Author: P. Fernando Pascual, L.C | Source: Catholic.net
The word irreversible appears in different contexts and with similar meanings.
For example, when it is claimed that law is irreversible, or that a process is not reversed, or that these agreements will not be modified, etc.
Using the word irreversible expresses an assessment that often coincides with a desire: The desire that this will not change in the future.
Life, however, contains a thousand surprises. That declared irreversible decision is radically modified after years (or even months).
Why are so many things declared as irreversible not? Because the human being retains freedom that allows him not only to reject what is decided by others, but to "go back", to recover an earlier situation, or to take steps towards completely new horizons.
A little prudence, common sense (so forgotten) and serenity, would lead many journalists, politicians, scholars, not to use the word irreversible as an adjective, and to recognize how many possibilities exist before us.
Of course, over time it will be discovered that a process has provoked so radical changes that "going back" seems very difficult, almost impossible.
For example, the introduction of firearms into the war has left "out of place" the use of spears and arrows as effective instruments for combat.
But even in such cases, it is impossible to resort to ideas, instruments, and ways of acting "overcome". Also among us, some can kill others with a bow and an arrow…
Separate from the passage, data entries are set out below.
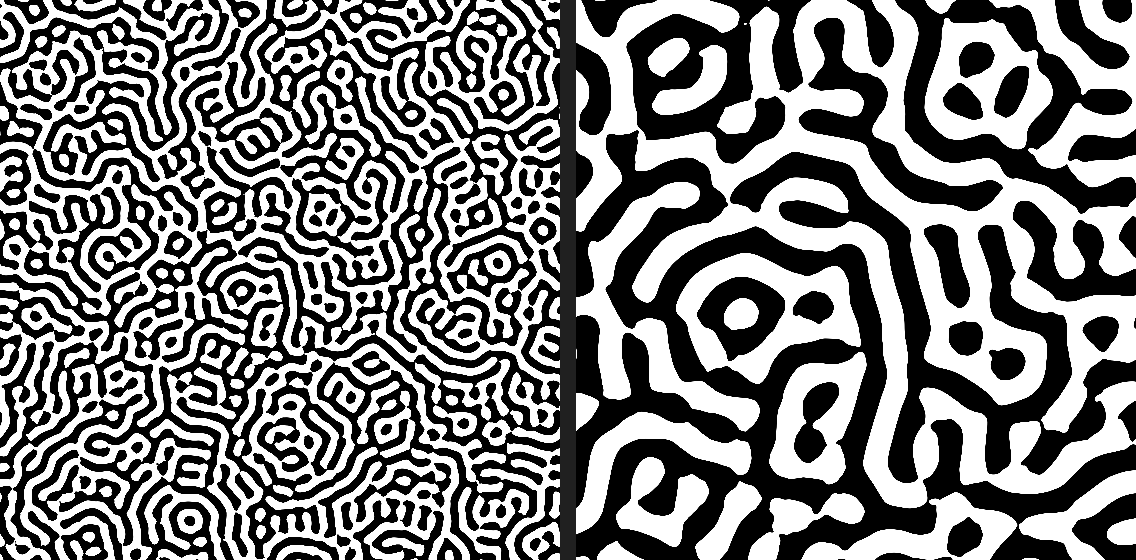
Left, the full canvas; right, a detail of the centre.
This pattern is drawn by a Shadertoy shader. Its source:

```glsl
// Seamless black and white labyrinth of even, winding stripes.

const float TAU = 6.2831853;
const float STRIPES = 37.0;  // stripe periods per canvas
const int WAVES = 24;
const int PROBES = 56;       // samples around each point
const int ORIENTATIONS = 8;  // directions of the stripe filter

float hash(float n) {
    return fract(sin(n * 12.9898 + 4.137) * 4375.853);
}

vec2 unitVector(float angle) {
    return vec2(cos(angle), sin(angle));
}

void mainImage(out vec4 fragColor, in vec2 fragCoord) {
    vec2 uv = fragCoord / iResolution.xy;

    // Plane waves with whole-number frequencies, all near one wavelength.
    vec3 waves[WAVES]; // frequency in xy, phase at this point in z
    for (int w = 0; w < WAVES; w++) {
        float id = float(w);
        float angle = 0.5 * TAU * (id + hash(id)) / float(WAVES);
        float radius = STRIPES * mix(0.96, 1.04, hash(id + 71.0));
        vec2 k = round(radius * unitVector(angle));
        waves[w] = vec3(k, TAU * fract(dot(k, uv) + hash(id + 137.0)));
    }

    vec2 axes[ORIENTATIONS];
    vec2 responses[ORIENTATIONS];
    for (int m = 0; m < ORIENTATIONS; m++) {
        axes[m] = TAU * unitVector(0.5 * TAU * (float(m) + 0.5) / float(ORIENTATIONS));
        responses[m] = vec2(0.0);
    }

    // Filter the evened-out waves along each orientation, over a spiral.
    for (int i = 0; i < PROBES; i++) {
        float area = (float(i) + 0.5) / float(PROBES);
        vec2 offset = 1.2 * sqrt(area) * unitVector(2.399963 * float(i)); // in periods
        float height = 0.0;
        vec2 gradient = vec2(0.0);
        for (int w = 0; w < WAVES; w++) {
            vec2 heading = waves[w].xy / STRIPES;
            vec2 swing = unitVector(waves[w].z + TAU * dot(heading, offset));
            height += swing.x;
            gradient += swing.y * heading;
        }
        float evened = height * inversesqrt(height * height + dot(gradient, gradient) + 1.0);
        float weight = exp(-2.4 * area) * evened;
        for (int m = 0; m < ORIENTATIONS; m++) {
            responses[m] += weight * unitVector(dot(axes[m], offset));
        }
    }

    // The strongest orientations win, which joins spots into stripes.
    float field = 0.0;
    for (int m = 0; m < ORIENTATIONS; m++) {
        field += responses[m].x * dot(responses[m], responses[m]);
    }

    // Crisp edge, smoothed within a pixel.
    float slope = max(length(vec2(dFdx(field), dFdy(field))), 1e-4);
    fragColor = vec4(vec3(smoothstep(-0.15, 0.15, field / slope)), 1.0);
}
```
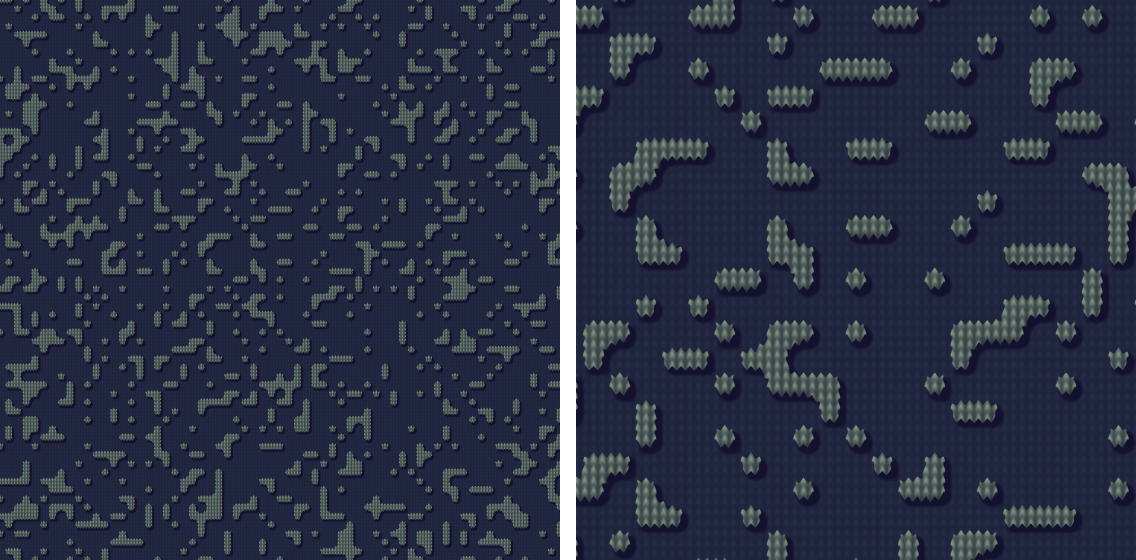
Left: the whole. Right: its middle third, enlarged.
Write a WebGL 2 fragment shader that draws this pattern.

```glsl
#version 300 es
precision highp float;

// Knitted fabric: random grey-green blocks stand raised on dark navy.
// A smooth lattice field of on/off cells is thresholded into rounded islands,
// whose edges and shading follow the stitches; a shadow falls to lower right.

uniform vec2 u_resolution;
out vec4 outColor;

const float CELLS = 64.0;      // lattice cells across the canvas
const float COVERAGE = 0.295;  // share of lattice points switched on
const float TAU = 6.2831853;

float hash(vec2 p) {
    vec3 q = fract(vec3(p.xyx) * vec3(0.1031, 0.1030, 0.0973));
    q += dot(q, q.yzx + 33.33);
    return fract((q.x + q.y) * q.z);
}

float lit(vec2 node) {
    return step(hash(node + 17.0), COVERAGE);
}

// Smoothly interpolated on/off lattice: 1 on lit nodes, 0 on dark ones
float islandField(vec2 p) {
    vec2 i = floor(p);
    vec2 f = smoothstep(0.0, 1.0, p - i);
    float lower = mix(lit(i), lit(i + vec2(1, 0)), f.x);
    float upper = mix(lit(i + vec2(0, 1)), lit(i + vec2(1, 1)), f.x);
    return mix(lower, upper, f.y);
}

// Colour of the fabric at p, in lattice units
vec3 fabric(vec2 p) {
    // Chevron stitches: three columns per cell, rows bent into a V
    float bend = 2.0 * abs(fract(p.x * 3.0 + 0.5) - 0.5);
    float column = 0.5 + 0.5 * cos(TAU * p.x * 3.0);
    float row = 0.5 + 0.5 * cos(TAU * (p.y * 2.5 + 0.4 * bend));
    float stitch = (0.1 + 0.9 * column) * (0.4 + 0.6 * row);

    // Navy ground with faint stitches and the cast shadow
    vec3 ground = vec3(0.13, 0.15, 0.25) * (0.91 + 0.22 * stitch);
    float shadow = smoothstep(0.45, 0.7, islandField(p + vec2(-0.18, 0.18)));
    ground = mix(ground, vec3(0.075, 0.065, 0.175), shadow);

    // Raised wool: the stitches make its outline jagged
    vec2 bent = p + vec2(0.0, 0.2 * (bend - 0.5));
    float field = islandField(bent);
    float wool = smoothstep(-0.03, 0.03, field - 0.7 - 0.1 * (0.5 - row));

    // Slightly brighter rim on the side facing the light
    float rim = field - islandField(bent + vec2(-0.12, 0.12));
    float light = clamp(0.03 + 0.95 * stitch + 0.5 * rim, 0.0, 1.0);
    vec3 yarn = mix(vec3(0.20, 0.23, 0.26), vec3(0.49, 0.57, 0.50), light);

    return mix(ground, yarn, wool);
}

void main() {
    // Average 3 x 3 samples per pixel to keep the fine stitches smooth
    vec3 color = vec3(0.0);
    for (int k = 0; k < 9; k++) {
        vec2 jitter = (vec2(k % 3, k / 3) - 1.0) / 3.0;
        color += fabric((gl_FragCoord.xy + jitter) / u_resolution.y * CELLS);
    }
    outColor = vec4(color / 9.0, 1.0);
}
```
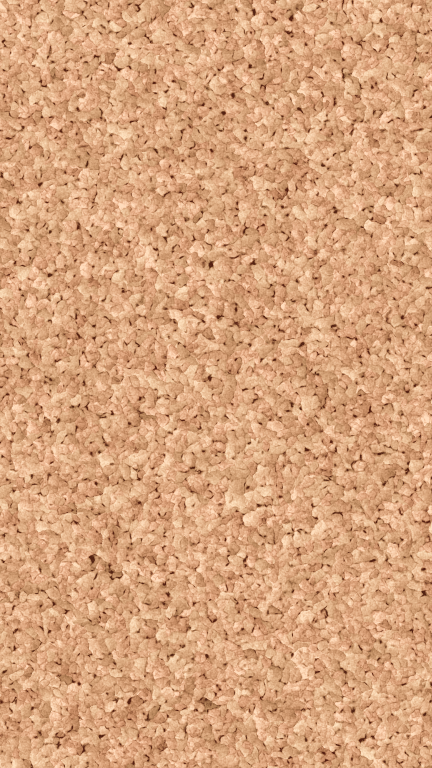
A Shadertoy shader for this texture:

```glsl
// Pressed cork board: angular tan shards and chips with thin broken seams and small dark specks.

const float FLAKES_ACROSS = 44.0;   // flake cells per canvas width
const float CHIP_SCALE    = 1.9;    // chips per flake length
const float FLAKE_STRETCH = 0.60;   // how elongated flakes may get
const float EDGE_WARP     = 0.20;   // raggedness of flake outlines
const float SEAM_WIDTH    = 0.24;   // in cells
const float SEAM_DEPTH    = 2.5;    // depths and contrasts are in ramp steps
const float PIT_DEPTH     = 2.2;
const float BASE_TONE     = 4.38;
const float FLAKE_CONTRAST = 1.65;
const float CHIP_CONTRAST = 1.15;
const float CHIP_SEAM     = 1.1;
const float TILT_SHADE    = 1.3;
const float GRAIN         = 1.1;
const vec3  PINK_SHIFT    = vec3(0.008, -0.011, -0.004);
const int   AA = 2;                 // samples per pixel side

// Dark pit to bright flake.
const vec3 RAMP[7] = vec3[7](
    vec3(0.33, 0.13, 0.07), vec3(0.55, 0.34, 0.22), vec3(0.68, 0.47, 0.31),
    vec3(0.78, 0.56, 0.40), vec3(0.87, 0.66, 0.50), vec3(0.94, 0.76, 0.61),
    vec3(1.00, 0.87, 0.74));

vec3 hash3(vec2 p) {
    vec3 q = fract(p.xyx * vec3(0.1031, 0.1030, 0.0973));
    q += dot(q, q.yxz + 33.33);
    return fract((q.xxy + q.yzz) * q.zyx);
}

float cornerSlope(vec2 cell, vec2 offset) {
    float angle = 6.2832 * hash3(cell).x;
    return dot(vec2(cos(angle), sin(angle)), offset);
}

float gradientNoise(vec2 p) {
    vec2 i = floor(p), f = p - i;
    vec2 u = f * f * f * (f * (f * 6.0 - 15.0) + 10.0);
    vec2 e = vec2(1.0, 0.0);
    return mix(mix(cornerSlope(i, f), cornerSlope(i + e, f - e), u.x),
               mix(cornerSlope(i + e.yx, f - e.yx), cornerSlope(i + 1.0, f - 1.0), u.x), u.y);
}

struct Flake {
    vec2 id;      // cell of the nearest flake
    vec2 local;   // position in that flake's rotated frame
    float seam;   // distance measure to the neighbouring flake
};

// Distance cells in which every flake has its own angle, stretch and size.
Flake nearestFlake(vec2 p) {
    Flake flake = Flake(vec2(0.0), vec2(0.0), 0.0);
    vec2 cell = floor(p);
    float first = 9.0, second = 9.0;
    for (int y = -2; y <= 2; y++)
    for (int x = -2; x <= 2; x++) {
        vec2 id = cell + vec2(x, y);
        vec3 place = hash3(id + 7.0), form = hash3(id + 131.0);
        float angle = 3.1416 * place.z;
        float c = cos(angle), s = sin(angle);
        vec2 local = mat2(c, -s, s, c) * (p - id - place.xy);
        float stretch = 1.0 + FLAKE_STRETCH * form.x;
        vec2 q = local * vec2(1.0 / stretch, stretch);
        // Lopsided wedge outline blended with a round one
        float wedge = max(abs(q.x) * 0.8 + q.y * 0.6, abs(q.x) * 0.3 - q.y);
        float d = mix(length(q), wedge, 0.6);
        d /= mix(0.7, 1.35, form.y);
        if (d < first) {
            second = first;
            first = d;
            flake.id = id;
            flake.local = local;
        } else {
            second = min(second, d);
        }
    }
    flake.seam = second - first;
    return flake;
}

vec3 rampColour(float tone) {
    float t = clamp(tone, 0.0, 5.999);
    int i = int(t);
    return mix(RAMP[i], RAMP[i + 1], t - float(i));
}

vec3 cork(vec2 p) {
    vec2 warp = vec2(gradientNoise(p * 1.7), gradientNoise(p * 1.7 + 57.0));
    vec2 ragged = p + EDGE_WARP * warp;
    Flake flake = nearestFlake(ragged);
    Flake chip = nearestFlake(ragged * CHIP_SCALE + 200.0);
    vec3 rnd = hash3(flake.id + 311.0);
    vec3 chipRnd = hash3(chip.id + 53.0);

    // Flake tone, with a tilted face and a few bark-brown pieces
    float tone = BASE_TONE + FLAKE_CONTRAST * (rnd.x - 0.5);
    tone += TILT_SHADE * flake.local.y;
    tone -= 1.1 * smoothstep(0.92, 1.0, rnd.y);

    // Chips and grain on the flakes; smooth flakes show fewer chips
    float chipped = mix(0.4, 1.4, rnd.z);
    tone += chipped * CHIP_CONTRAST * (chipRnd.x - 0.5 + 0.6 * chip.local.y);
    tone -= 0.9 * smoothstep(0.90, 1.0, chipRnd.y);
    tone += GRAIN * (0.5 * gradientNoise(p * 2.9 + 11.0) + gradientNoise(p * 5.9 + 37.0));

    // Broken seams, deepening into specks
    float gate = 0.8 * gradientNoise(p * 1.1 + 71.0) + 0.7 * gradientNoise(p * 2.3 + 43.0);
    float seam = 1.0 - smoothstep(0.0, SEAM_WIDTH, flake.seam);
    float speck = 1.0 - smoothstep(0.05, 1.6 * SEAM_WIDTH, flake.seam);
    float crack = 1.0 - smoothstep(0.0, 1.3 * SEAM_WIDTH, chip.seam);
    tone -= SEAM_DEPTH * seam * smoothstep(-0.2, 0.4, gate);
    tone -= PIT_DEPTH * speck * smoothstep(0.27, 0.5, gate);
    tone -= CHIP_SEAM * chipped * crack * smoothstep(-0.1, 0.3, -gate);

    return rampColour(tone) + PINK_SHIFT * (2.0 * rnd.z - 1.0);
}

void mainImage(out vec4 fragColor, in vec2 fragCoord) {
    vec3 sum = vec3(0.0);
    for (int k = 0; k < AA * AA; k++) {
        vec2 jitter = (vec2(k % AA, k / AA) + 0.5) / float(AA) - 0.5;
        sum += cork((fragCoord + jitter) / iResolution.x * FLAKES_ACROSS);
    }
    fragColor = vec4(sum / float(AA * AA), 1.0);
}
```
In the way of history very few institutions, customs, techniques, are "irreversible". Not only for that freedom that surprises us so much but because the same human process is full of jumps in all directions. Also to those declared as "overcome" that suddenly they are again present among us...